To tease the game, the agency released a music track, "World Gone Sour," performed by
hip- hop artist Method Man. The track will also appear in the game.
Mother creatives agree that he was a bit of an "unexpected choice,"
but was picked because he had a lot of credibility. Method Man's
own voice is very much present in the work. Creatives wrote a song
for him, which he used as a guide, but was also able to run with on
his own. "We wanted something that felt authentic to him and the
kind of music he makes," says Jordan Chouteau, creative at Mother.
The game also features voice overs from Creed Bratton from
The Office for quips and tidbits that will appear
For Mother, working on a video game versus a traditional film or
commercial meant a lot of blind faith. "It's much harder to see it
come together throughout the process," says David Hohusen,
creative. A lot of programming happens before anything even starts
to look like anything, he says. Mother also had to swap around some
hats internally. The project took two years, from conception to
"We never staffed up internally but we did use creatives in a
slightly non-traditional way," Tatarka says. For example, Hohusen
led creative despite not being either a copywriter or art director
-- simply an animator who loves video games. "Having him at the
heart of the project helped us stay focused on breaking out of the
Beefy Media, which specializes in video game production, took on
direction and production duties, while Playbrains acted as
developer. Mike Aaron, the producer on the project, said that since
video games are a new realm for Mother, the agency tried to find
people that understood that industry, making Beefy and Playbrains
natural choices for production partners.
Beefy's president, Adam Boyes, also leveraged some past
relationships while picking publisher. "We chose Capcom because
they stand for high quality," says Boyes, who worked as direction
of production at Capcom for three years until last year, according
to his bio. Capcom has been leveraged for marketing and PR as well.
"When it comes to making video games, there are so many moving
parts, and it's difficult for someone new to the space to be able
to envision what will be presented during the various stages of the
project," said Boyes. One big production challenge was that even
when a game is functionally complete, it looks incomplete on a
screen.
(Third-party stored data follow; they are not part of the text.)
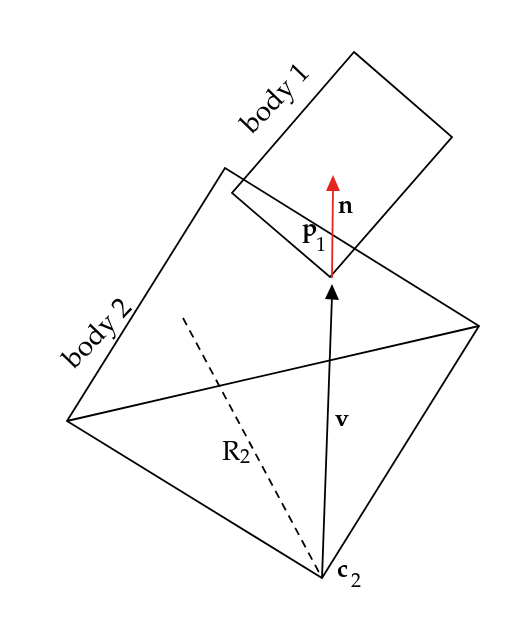
<!DOCTYPE html>
<html lang="en">
<head>
<meta charset="utf-8">
<title>Contact between two bodies</title>
<style>
:root { --paper: #ffffff; --ink: #000000; --normal: #e52620; }
* { box-sizing: border-box; }
html, body { margin: 0; background: var(--paper); }
body { overflow: hidden; }
.diagram {
  position: relative; width: 519px; height: 640px; overflow: hidden;
  background: var(--paper); color: var(--ink);
  font-family: "TeX Gyre Pagella", "Noto Serif", serif;
}
.drawing { position: absolute; inset: 0; display: block; }
.outline { fill: none; stroke: var(--ink); stroke-width: 1.8; }
.radius { stroke-dasharray: 8 6; }
.normal-line { stroke: var(--normal); stroke-width: 1.8; }
.normal-head { fill: var(--normal); }
.label { position: absolute; line-height: 30px; white-space: nowrap; font-size: 25px; }
.vector { font-weight: 700; }
.sub { position: absolute; font-size: 20px; font-weight: 400; line-height: 30px; }
.body-name { font-size: 28px; transform: translate(-50%, -50%) rotate(-46deg); }
.body-1 { left: 277px; top: 100px; }
.body-2 { left: 99px; top: 335px; }
.n { left: 338px; top: 192px; }
.p1 { left: 302px; top: 215px; }
.p1 .sub { left: 14px; top: 17px; }
.v { left: 335px; top: 405px; }
.r2 { left: 222px; top: 439px; font-size: 27px; }
.r2 .sub { left: 18px; top: 5px; }
.c2 { left: 337px; top: 556px; }
.c2 .sub { left: 14px; top: 12px; }
</style>
</head>
<body>
<main class="diagram">
  <svg class="drawing" width="519" height="640" viewBox="0 0 519 640" role="img" aria-label="Two overlapping rectangles with contact normal n and vector v">
    <g class="outline">
      <polygon class="body-one" points="354,52 452,137 330,277 232,193"/>
      <polygon class="body-two" points="225,168 479,326 322,578 67,421"/>
      <line class="diagonal" x1="67" y1="421" x2="479" y2="326"/>
      <line class="radius" x1="183" y1="318" x2="322" y2="578"/>
      <line class="offset" x1="322" y1="578" x2="332" y2="296"/>
    </g>
    <polygon class="offset-head" points="332,284 339,300 325,299"/>
    <line class="normal-line" x1="332" y1="278" x2="333" y2="188"/>
    <polygon class="normal-head" points="333,175 340,191 326,191"/>
  </svg>
  <span class="label body-name body-1">body 1</span>
  <span class="label body-name body-2">body 2</span>
  <span class="label vector n">n</span>
  <span class="label vector p1">p<span class="sub">1</span></span>
  <span class="label vector v">v</span>
  <span class="label r2">R<span class="sub">2</span></span>
  <span class="label vector c2">c<span class="sub">2</span></span>
</main>
</body>
</html>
What Mother brought to the table, said Boyes, was a lesson
to video game developers on how to bring a brand's identity to life
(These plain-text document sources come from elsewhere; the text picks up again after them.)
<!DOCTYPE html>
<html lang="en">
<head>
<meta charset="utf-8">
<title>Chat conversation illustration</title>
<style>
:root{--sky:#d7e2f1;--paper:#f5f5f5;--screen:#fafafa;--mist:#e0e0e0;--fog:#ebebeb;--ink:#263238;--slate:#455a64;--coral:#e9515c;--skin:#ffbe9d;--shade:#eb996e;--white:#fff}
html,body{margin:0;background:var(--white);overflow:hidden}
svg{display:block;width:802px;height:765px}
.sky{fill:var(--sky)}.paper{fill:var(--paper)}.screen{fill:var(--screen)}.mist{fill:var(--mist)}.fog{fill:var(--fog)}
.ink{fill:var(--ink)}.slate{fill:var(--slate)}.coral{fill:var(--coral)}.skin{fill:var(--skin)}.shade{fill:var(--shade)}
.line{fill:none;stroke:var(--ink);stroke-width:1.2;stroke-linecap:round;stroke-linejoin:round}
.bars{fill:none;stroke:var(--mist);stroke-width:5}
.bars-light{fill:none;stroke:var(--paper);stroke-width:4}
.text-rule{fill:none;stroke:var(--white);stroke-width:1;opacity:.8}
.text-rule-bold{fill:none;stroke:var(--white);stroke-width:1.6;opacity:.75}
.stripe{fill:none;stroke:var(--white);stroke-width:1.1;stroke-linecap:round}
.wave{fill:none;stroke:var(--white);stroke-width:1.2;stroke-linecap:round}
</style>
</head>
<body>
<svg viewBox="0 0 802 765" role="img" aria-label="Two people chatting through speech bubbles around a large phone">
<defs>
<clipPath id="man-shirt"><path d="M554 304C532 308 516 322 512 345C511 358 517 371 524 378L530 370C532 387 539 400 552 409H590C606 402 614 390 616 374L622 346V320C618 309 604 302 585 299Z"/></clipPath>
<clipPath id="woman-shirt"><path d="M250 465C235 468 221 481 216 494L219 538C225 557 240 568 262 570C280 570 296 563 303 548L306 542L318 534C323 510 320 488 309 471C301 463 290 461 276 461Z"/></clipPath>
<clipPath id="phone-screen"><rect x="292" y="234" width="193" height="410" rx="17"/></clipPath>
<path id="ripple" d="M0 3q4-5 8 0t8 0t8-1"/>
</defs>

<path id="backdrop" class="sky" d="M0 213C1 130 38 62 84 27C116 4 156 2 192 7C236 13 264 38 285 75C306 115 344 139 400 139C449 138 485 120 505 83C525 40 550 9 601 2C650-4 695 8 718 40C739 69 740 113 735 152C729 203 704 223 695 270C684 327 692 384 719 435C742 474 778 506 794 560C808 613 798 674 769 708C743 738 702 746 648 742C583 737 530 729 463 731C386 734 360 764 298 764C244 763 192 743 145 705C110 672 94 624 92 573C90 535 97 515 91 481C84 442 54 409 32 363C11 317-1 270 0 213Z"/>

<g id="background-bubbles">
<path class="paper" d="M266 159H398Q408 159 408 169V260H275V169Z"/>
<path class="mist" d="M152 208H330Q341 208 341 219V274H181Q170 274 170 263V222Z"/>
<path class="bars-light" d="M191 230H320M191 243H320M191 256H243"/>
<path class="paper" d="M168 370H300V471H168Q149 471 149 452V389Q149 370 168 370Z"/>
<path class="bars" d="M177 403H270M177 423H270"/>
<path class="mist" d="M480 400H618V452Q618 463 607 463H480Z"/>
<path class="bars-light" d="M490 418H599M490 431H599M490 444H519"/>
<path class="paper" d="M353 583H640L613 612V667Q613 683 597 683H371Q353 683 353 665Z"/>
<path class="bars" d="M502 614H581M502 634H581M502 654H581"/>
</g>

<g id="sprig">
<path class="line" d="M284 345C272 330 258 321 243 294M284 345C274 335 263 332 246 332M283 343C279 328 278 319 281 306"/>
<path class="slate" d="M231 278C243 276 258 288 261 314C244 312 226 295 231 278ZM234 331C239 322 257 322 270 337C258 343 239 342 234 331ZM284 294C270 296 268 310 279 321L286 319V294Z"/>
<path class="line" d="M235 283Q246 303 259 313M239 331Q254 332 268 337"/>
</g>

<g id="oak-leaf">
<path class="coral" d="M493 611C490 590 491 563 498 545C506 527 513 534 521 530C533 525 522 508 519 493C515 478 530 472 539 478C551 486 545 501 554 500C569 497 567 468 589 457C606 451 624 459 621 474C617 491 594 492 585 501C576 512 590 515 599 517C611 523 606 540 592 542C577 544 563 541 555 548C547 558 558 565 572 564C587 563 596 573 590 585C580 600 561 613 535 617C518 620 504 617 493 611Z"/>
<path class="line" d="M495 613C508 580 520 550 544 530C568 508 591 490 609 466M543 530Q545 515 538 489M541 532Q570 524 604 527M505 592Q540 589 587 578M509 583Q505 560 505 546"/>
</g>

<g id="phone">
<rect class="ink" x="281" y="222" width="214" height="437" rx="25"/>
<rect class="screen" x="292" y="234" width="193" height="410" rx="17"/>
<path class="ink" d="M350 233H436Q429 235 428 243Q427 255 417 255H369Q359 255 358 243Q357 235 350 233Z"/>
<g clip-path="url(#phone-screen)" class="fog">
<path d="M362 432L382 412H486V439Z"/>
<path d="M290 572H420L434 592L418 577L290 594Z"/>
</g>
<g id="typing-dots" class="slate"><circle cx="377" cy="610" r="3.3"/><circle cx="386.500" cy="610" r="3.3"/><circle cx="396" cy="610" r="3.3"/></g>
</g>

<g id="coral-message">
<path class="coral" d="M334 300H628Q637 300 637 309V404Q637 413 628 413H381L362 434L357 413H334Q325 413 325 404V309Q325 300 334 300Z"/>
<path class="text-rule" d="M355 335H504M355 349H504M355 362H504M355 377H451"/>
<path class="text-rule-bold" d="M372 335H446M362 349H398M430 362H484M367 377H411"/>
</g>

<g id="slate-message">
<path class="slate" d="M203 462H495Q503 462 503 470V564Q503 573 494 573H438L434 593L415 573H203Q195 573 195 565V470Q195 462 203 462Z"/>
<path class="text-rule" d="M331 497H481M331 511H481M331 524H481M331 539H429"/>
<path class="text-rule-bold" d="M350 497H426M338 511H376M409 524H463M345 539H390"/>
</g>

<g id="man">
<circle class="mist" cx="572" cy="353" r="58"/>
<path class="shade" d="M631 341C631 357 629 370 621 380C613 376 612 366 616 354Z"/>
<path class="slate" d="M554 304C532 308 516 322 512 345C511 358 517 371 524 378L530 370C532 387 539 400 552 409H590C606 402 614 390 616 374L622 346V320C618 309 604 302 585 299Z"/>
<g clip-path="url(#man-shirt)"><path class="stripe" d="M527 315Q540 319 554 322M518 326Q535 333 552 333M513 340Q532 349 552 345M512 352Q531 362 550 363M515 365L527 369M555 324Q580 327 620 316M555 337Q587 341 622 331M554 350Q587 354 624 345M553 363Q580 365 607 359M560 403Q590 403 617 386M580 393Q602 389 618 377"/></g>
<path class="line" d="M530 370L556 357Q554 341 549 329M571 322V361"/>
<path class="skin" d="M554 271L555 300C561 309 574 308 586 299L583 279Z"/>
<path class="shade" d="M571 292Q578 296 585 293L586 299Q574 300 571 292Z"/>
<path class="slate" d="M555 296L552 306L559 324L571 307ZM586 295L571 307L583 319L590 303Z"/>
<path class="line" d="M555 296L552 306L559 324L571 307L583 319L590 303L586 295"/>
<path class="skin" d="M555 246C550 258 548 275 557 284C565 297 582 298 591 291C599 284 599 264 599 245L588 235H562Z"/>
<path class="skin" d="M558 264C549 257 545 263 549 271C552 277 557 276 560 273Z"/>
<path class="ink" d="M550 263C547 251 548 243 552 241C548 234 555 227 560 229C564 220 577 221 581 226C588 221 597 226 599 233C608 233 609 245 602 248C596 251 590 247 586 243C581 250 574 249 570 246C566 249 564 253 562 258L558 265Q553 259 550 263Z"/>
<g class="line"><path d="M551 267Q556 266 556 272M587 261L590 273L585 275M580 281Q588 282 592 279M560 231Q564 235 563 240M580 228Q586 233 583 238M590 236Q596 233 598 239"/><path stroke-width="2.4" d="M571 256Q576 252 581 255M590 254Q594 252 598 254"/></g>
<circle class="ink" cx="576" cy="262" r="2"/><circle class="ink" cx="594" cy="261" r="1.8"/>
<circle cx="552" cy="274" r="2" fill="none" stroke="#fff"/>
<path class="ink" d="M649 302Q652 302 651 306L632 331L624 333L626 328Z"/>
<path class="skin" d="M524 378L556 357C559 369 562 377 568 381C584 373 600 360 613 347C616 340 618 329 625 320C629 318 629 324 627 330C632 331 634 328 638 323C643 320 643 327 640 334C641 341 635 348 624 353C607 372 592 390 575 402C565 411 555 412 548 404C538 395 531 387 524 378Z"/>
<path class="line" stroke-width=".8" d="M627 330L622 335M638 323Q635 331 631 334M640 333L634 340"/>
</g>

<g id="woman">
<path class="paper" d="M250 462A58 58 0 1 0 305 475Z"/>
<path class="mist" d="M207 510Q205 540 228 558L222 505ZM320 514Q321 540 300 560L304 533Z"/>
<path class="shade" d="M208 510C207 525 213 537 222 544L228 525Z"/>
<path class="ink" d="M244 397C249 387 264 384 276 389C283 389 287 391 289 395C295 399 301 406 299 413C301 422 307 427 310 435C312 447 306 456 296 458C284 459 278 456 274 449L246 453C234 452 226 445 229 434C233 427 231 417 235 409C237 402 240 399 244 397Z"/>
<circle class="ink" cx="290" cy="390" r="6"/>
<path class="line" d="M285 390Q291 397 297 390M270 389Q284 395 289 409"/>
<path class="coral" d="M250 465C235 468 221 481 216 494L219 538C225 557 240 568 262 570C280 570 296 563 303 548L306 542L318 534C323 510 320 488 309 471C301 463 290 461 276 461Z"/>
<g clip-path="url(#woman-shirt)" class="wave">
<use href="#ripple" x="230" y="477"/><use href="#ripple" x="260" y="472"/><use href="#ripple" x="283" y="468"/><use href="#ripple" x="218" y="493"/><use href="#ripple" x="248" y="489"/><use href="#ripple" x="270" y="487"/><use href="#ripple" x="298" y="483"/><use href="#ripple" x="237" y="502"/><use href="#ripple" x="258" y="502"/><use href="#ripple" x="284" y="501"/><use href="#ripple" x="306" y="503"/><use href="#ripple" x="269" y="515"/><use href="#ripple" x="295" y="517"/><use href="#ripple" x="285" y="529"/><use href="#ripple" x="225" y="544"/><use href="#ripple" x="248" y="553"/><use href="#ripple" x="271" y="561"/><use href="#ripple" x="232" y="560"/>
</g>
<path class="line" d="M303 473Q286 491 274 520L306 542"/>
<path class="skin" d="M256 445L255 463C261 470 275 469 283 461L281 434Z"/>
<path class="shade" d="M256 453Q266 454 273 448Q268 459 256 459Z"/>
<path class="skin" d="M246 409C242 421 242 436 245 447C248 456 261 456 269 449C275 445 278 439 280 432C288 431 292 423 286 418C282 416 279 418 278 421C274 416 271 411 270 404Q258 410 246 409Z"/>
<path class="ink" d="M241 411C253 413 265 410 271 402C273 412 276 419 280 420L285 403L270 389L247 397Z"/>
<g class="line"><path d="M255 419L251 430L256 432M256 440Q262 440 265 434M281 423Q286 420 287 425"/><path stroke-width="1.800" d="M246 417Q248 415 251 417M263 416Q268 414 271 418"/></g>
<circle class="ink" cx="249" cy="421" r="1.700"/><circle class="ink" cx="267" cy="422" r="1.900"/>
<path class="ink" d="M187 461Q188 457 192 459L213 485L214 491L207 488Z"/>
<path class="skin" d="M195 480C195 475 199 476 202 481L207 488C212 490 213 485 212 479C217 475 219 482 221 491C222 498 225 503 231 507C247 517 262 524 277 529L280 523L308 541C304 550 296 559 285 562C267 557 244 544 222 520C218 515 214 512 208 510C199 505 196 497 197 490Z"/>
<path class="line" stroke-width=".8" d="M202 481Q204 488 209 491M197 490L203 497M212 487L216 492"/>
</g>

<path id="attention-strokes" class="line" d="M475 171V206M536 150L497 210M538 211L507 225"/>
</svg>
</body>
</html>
within a video game.
The game is available on multiple platforms, on PC, Xbox Live
Arcade and Playstation. "Each platform has its own inherent
challenge," says Boyes. "But our development partners, [Playbrains]
are really experienced."
Mother declined to comment on whether it will get any ownership
of the intellectual property or share in the profits from the sale
of the game.
The game is special because it makes no bones about morality or
goodness, just plain (or flavored) fun. "Most games reward you for
either being terrible…or being a hero," Hohusen says. "We
reward the player for both."